* **DIRECTIONS**:
Copy, from the material below, each line where "function" shows up.
==== INPUT RECORDS ====
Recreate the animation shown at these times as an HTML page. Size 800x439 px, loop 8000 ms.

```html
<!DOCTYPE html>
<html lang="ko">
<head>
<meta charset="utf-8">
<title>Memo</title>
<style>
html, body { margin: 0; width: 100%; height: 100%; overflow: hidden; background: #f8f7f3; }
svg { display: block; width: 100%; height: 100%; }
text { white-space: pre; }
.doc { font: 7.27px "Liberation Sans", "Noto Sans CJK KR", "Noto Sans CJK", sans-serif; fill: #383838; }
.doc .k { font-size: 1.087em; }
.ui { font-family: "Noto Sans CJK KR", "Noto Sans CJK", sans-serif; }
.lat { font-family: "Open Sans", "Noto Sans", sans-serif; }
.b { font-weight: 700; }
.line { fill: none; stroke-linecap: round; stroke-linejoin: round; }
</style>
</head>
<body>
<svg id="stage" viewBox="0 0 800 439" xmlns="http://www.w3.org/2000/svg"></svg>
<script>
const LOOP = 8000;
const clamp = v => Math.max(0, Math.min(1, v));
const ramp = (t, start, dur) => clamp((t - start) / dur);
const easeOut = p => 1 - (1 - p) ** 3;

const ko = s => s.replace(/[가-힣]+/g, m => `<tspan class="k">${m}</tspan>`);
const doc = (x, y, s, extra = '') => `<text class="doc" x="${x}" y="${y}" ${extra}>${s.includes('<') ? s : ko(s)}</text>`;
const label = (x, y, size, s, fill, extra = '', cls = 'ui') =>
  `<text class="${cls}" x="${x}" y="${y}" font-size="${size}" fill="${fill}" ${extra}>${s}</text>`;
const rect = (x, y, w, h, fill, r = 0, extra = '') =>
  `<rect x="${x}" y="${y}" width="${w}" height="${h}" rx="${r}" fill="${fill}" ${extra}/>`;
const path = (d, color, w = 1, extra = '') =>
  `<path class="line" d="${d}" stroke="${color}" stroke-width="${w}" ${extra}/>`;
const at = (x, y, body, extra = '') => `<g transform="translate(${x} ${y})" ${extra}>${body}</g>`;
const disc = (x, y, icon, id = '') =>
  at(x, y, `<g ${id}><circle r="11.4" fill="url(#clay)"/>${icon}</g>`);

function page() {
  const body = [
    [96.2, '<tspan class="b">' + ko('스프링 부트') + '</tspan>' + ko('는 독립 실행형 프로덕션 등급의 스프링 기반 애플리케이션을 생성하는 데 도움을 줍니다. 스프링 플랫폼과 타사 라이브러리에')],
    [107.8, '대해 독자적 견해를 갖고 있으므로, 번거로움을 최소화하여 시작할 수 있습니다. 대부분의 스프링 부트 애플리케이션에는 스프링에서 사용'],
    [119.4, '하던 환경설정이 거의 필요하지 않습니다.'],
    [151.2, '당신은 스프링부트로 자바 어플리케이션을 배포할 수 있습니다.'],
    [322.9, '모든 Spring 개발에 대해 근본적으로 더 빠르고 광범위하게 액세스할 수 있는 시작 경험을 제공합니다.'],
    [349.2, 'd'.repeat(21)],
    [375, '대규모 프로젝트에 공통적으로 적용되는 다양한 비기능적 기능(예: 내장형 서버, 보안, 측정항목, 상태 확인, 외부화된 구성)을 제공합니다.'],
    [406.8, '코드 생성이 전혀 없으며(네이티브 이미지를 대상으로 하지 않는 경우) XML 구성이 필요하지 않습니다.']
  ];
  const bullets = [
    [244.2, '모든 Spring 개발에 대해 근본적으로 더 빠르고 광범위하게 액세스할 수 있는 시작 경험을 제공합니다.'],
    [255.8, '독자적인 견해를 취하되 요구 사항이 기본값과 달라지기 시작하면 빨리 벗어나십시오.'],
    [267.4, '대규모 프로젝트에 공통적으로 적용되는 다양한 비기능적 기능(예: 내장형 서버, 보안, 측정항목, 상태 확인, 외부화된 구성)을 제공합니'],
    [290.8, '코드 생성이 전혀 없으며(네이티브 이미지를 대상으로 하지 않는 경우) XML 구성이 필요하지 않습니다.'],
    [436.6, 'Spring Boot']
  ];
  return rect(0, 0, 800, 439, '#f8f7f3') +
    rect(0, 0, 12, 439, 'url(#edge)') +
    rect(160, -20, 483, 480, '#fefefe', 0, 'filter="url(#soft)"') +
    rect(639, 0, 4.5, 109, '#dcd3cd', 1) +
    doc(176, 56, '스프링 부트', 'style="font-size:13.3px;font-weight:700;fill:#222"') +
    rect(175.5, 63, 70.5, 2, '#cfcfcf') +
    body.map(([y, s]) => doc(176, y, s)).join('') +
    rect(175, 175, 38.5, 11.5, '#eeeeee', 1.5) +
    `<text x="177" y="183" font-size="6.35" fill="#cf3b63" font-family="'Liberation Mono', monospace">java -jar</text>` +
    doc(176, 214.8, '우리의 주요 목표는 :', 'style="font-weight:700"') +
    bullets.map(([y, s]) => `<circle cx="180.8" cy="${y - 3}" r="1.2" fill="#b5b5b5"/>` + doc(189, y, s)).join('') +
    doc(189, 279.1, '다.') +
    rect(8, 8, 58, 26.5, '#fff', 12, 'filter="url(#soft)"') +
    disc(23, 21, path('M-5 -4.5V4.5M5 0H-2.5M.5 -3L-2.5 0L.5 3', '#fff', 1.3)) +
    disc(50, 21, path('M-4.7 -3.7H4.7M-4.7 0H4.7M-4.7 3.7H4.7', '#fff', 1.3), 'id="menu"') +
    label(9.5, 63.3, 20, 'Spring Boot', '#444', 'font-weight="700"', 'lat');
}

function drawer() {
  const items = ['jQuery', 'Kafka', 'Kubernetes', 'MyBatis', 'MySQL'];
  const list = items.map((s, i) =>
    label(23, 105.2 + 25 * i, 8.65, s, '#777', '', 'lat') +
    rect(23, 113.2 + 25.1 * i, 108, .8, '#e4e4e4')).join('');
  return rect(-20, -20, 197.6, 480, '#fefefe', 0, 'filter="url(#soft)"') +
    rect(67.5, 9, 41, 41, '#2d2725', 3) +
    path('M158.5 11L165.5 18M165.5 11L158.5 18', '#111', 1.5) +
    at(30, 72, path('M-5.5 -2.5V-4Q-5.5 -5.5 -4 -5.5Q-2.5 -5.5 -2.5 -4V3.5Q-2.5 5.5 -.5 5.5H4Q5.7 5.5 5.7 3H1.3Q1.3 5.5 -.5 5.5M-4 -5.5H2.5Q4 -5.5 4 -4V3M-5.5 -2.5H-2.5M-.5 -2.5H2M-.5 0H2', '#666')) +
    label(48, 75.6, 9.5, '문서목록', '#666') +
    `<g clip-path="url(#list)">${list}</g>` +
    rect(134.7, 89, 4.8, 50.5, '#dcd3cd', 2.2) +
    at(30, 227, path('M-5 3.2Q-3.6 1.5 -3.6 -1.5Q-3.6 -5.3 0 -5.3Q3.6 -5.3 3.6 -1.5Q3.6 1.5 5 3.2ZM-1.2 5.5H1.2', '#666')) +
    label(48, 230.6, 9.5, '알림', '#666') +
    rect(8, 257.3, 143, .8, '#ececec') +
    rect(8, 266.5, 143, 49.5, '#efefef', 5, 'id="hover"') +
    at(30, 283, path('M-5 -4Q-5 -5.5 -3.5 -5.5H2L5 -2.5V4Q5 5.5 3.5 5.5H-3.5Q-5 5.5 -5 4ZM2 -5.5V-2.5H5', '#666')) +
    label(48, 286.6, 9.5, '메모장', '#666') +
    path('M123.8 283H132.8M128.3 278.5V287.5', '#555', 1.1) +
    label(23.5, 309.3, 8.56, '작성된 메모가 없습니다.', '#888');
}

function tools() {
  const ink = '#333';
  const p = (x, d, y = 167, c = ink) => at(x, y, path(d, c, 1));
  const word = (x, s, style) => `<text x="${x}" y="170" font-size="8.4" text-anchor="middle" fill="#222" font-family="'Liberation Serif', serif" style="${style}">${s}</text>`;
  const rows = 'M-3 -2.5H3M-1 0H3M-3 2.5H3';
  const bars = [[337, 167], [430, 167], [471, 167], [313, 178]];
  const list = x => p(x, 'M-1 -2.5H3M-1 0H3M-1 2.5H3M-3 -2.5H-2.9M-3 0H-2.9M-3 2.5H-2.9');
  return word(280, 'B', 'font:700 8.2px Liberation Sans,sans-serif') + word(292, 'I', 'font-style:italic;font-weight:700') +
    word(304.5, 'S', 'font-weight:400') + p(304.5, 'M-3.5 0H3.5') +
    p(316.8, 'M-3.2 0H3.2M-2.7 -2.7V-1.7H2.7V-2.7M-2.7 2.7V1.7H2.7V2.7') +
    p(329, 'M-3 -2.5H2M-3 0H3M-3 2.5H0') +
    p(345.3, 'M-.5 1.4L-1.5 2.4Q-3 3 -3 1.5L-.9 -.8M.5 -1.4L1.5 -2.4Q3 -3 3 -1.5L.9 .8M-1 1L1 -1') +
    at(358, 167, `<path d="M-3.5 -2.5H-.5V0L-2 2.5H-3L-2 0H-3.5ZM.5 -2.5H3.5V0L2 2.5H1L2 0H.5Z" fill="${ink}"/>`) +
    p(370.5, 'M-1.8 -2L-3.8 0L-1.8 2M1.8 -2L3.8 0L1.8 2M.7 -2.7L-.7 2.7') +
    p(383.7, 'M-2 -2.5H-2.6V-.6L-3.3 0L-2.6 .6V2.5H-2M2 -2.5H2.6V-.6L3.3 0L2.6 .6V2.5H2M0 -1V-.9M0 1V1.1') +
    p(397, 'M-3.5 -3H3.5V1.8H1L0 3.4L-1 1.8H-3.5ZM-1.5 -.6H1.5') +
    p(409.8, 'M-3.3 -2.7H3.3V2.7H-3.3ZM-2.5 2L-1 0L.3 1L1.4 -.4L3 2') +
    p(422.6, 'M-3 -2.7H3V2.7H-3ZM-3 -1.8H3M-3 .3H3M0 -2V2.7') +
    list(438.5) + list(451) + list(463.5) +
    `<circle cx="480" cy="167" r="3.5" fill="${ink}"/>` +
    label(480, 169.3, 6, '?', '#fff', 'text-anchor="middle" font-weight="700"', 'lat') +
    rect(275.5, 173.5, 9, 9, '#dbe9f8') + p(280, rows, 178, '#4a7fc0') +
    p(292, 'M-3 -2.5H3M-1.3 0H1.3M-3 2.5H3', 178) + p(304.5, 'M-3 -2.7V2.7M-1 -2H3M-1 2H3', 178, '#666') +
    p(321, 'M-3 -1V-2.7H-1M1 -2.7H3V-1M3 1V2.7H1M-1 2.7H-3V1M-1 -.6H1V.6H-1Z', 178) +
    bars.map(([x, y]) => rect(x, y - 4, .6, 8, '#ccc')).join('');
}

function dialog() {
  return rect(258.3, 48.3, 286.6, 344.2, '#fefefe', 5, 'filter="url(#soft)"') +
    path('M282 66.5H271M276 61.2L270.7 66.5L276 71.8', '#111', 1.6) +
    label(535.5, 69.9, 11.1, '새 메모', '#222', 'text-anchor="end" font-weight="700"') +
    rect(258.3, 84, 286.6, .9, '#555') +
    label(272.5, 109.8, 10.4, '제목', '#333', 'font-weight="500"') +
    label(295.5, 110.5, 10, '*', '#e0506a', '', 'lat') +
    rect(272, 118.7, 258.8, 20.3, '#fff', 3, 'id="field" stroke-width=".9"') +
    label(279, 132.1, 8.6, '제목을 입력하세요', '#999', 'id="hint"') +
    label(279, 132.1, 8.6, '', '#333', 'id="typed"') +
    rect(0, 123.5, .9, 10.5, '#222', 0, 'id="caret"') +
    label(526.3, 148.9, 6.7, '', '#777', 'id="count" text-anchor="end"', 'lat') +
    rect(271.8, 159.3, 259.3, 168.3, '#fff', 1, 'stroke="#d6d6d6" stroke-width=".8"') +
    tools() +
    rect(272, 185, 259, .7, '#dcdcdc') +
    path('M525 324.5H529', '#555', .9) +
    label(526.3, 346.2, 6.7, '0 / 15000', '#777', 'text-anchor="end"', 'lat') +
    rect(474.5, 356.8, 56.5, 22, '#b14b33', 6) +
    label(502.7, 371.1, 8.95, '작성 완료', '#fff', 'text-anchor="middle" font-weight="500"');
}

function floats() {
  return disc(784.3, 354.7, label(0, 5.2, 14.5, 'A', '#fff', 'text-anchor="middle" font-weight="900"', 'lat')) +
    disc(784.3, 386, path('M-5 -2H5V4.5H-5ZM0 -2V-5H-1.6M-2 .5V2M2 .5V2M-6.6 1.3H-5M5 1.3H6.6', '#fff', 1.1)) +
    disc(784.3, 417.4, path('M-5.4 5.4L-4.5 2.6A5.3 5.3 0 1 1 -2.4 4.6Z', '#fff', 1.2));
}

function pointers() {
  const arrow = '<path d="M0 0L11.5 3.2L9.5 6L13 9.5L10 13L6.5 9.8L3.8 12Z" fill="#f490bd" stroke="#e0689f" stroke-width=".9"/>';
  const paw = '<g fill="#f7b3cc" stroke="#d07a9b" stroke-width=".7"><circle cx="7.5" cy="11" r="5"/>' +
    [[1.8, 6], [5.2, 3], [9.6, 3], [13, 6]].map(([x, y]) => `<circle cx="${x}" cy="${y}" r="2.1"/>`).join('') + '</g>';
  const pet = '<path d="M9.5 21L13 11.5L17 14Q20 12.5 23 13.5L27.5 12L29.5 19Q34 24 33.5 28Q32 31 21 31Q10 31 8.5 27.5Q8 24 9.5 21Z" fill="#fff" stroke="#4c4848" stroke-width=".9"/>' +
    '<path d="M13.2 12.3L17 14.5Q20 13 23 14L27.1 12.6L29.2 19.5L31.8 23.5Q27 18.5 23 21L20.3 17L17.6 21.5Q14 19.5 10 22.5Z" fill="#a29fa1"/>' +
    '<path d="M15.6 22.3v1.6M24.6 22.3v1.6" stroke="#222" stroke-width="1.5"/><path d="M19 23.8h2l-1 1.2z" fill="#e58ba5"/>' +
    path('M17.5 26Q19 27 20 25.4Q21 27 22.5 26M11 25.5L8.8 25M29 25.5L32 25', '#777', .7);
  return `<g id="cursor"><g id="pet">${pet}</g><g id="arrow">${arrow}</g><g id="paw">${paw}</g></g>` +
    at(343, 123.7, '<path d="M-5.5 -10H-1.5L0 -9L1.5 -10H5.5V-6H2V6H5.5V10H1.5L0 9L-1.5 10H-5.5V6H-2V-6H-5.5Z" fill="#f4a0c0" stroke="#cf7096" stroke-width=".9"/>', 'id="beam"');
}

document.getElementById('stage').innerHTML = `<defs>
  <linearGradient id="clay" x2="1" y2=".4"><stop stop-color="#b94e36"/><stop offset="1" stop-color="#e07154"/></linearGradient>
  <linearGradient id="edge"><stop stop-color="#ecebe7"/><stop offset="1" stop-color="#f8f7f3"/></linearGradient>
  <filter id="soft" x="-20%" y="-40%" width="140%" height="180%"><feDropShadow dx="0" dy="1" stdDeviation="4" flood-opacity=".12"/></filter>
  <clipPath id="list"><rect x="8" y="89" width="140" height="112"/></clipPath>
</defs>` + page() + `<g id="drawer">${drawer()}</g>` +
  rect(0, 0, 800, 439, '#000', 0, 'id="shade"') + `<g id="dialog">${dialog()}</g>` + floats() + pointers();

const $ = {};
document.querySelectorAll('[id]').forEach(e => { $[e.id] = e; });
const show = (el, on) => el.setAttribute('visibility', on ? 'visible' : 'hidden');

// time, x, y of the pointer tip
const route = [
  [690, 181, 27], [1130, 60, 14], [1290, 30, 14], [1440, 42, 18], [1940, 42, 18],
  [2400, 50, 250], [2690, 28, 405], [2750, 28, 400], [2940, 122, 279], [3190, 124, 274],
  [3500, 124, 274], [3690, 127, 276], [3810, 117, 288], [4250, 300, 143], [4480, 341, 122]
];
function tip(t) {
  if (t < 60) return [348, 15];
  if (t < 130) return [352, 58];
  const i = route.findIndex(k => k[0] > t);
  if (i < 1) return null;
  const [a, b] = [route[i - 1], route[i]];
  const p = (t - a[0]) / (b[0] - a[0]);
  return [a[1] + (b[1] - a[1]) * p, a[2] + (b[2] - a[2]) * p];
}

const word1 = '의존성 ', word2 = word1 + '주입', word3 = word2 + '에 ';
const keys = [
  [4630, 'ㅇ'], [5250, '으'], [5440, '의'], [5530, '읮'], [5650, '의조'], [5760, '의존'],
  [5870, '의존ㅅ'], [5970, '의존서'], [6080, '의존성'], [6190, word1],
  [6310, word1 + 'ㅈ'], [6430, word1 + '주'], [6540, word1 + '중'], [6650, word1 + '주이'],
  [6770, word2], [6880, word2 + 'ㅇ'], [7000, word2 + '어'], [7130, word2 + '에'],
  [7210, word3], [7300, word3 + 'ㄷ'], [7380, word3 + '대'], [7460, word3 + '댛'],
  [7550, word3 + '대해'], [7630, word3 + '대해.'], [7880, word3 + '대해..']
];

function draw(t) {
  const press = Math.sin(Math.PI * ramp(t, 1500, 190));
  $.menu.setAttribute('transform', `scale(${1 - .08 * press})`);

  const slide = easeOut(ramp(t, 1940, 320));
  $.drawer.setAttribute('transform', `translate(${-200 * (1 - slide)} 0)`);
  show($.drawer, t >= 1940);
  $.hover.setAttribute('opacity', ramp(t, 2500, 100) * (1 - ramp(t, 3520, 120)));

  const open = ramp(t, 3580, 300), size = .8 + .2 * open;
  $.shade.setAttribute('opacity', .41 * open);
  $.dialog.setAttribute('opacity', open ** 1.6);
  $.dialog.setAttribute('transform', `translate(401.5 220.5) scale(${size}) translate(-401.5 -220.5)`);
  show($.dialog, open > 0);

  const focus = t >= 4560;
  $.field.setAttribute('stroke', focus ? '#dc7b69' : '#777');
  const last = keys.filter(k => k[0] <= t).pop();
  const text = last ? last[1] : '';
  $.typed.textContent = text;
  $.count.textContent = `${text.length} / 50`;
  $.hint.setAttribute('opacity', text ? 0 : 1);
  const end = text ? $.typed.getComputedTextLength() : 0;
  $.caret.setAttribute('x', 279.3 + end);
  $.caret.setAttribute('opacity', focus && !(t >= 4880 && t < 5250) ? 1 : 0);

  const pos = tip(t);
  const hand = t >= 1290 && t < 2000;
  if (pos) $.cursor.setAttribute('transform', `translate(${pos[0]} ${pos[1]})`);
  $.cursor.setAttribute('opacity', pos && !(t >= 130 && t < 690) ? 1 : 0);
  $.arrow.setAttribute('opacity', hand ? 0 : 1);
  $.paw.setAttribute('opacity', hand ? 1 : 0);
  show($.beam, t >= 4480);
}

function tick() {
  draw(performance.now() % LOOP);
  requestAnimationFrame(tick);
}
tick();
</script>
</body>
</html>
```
====
* **RESULT FOR THIS EXERCISE**:
function page() {
function drawer() {
function tools() {
function dialog() {
function floats() {
function pointers() {
function tip(t) {
function draw(t) {
function tick() {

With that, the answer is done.